Another method that you could try is an acetone vapor bath.
(All credit to them, by the way)
Just so you know, this is a very risky method, but the outcome is very nice. Remember that I warned you... And please, please watch cautionary videos and practice extreme caution. I cannot stress that enough.
All you have to do is get a heating pad (or anything that can heat up to the necessary temperatures) out into a well-ventilated environment.
Then, get a large glass jar that you probably won't need in the future that can fit the 3D Model and pour some acetone inside. Afterward, you should place a small platform inside, just as in the video. Place the jar onto the heating pad. Now, place the 3D Model inside onto the platform.
Now, remember that acetone is a solvent. That means that it basically melts off the details off of the 3D Model. So, if your model is moreover detailed, you should leave the 3D Model in the jar for a small amount of time (i.e. about 30 seconds at most). If your model is not as detailed, you can put it in for a much longer amount of time, such as five minutes. Remember, the longer it is inside, the less the details!
Also, make sure to take the model out without using your hands, as it could possibly be harmful.
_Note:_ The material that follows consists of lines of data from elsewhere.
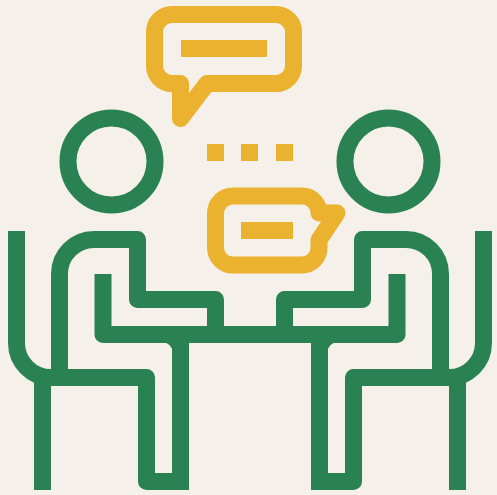
<!DOCTYPE html>
<html lang="en">
<head>
<meta charset="utf-8">
<title>Conversation at a table</title>
<style>
:root {
  --paper: #f5f1ea;
  --green: #2a8152;
  --yellow: #eab22f;
}
html, body { margin: 0; overflow: hidden; background: var(--paper); }
svg { display: block; width: 497px; height: 495px; }
.line { fill: none; stroke-width: 17; stroke-linejoin: round; }
.people { stroke: var(--green); }
.speech { stroke: var(--yellow); }
.words { fill: var(--yellow); }
.fillet { fill: var(--green); stroke: none; }
</style>
</head>
<body>
<svg viewBox="0 0 497 495" role="img" aria-label="Two people talking across a table">
  <defs>
    <g id="seated-person">
      <circle class="head" cx="111.5" cy="161.5" r="43.5"/>
      <path class="chair-back" d="M16.5 231V343A34.5 34.5 0 0 0 51 377.5"/>
      <path class="chair-leg" d="M42.5 375V490"/>
      <path class="torso-and-far-arm" d="M59.5 378V274A34.5 34.5 0 0 1 94 239.5H137.5V299.5H215.5V334"/>
      <path class="near-arm" d="M103 274V334.5H252"/>
      <path class="leg" d="M50 377.5H146.5V481.5H189"/>
      <path class="table-leg" d="M180.5 335V490"/>
      <path class="fillet" d="M162 342Q172 343 173 353V342Z"/>
    </g>
  </defs>

  <g class="line people">
    <use href="#seated-person"/>
    <use href="#seated-person" transform="translate(500 0) scale(-1 1)"/>
  </g>

  <g class="line speech">
    <path id="first-bubble" d="M180.5 83.5H172A17.5 17.5 0 0 1 154.5 66V32A17.5 17.5 0 0 1 172 14.5H276A17.5 17.5 0 0 1 293.5 32V66A17.5 17.5 0 0 1 276 83.5H207L180.5 118.5Z"/>
    <path id="reply-bubble" d="M319 240V248A17 17 0 0 1 302 265H233A17.5 17.5 0 0 1 215.5 248V213A17.5 17.5 0 0 1 233 196H302A17 17 0 0 1 319 213H337Z"/>
  </g>

  <g class="words">
    <rect x="181" y="40" width="86" height="17"/>
    <rect x="241" y="222" width="52" height="17"/>
    <rect x="207" y="144" width="17" height="17"/>
    <rect x="241" y="144" width="17" height="17"/>
    <rect x="276" y="144" width="17" height="17"/>
  </g>
</svg>
</body>
</html>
You could use a wire hanger attached to a piece of tin foil to take it out, just as in the video.
I hope this helps; be safe!
Seriously, exercise EXTREME caution while handling the vapor, as it is incredibly flammable, and can build up in poorly ventilated areas!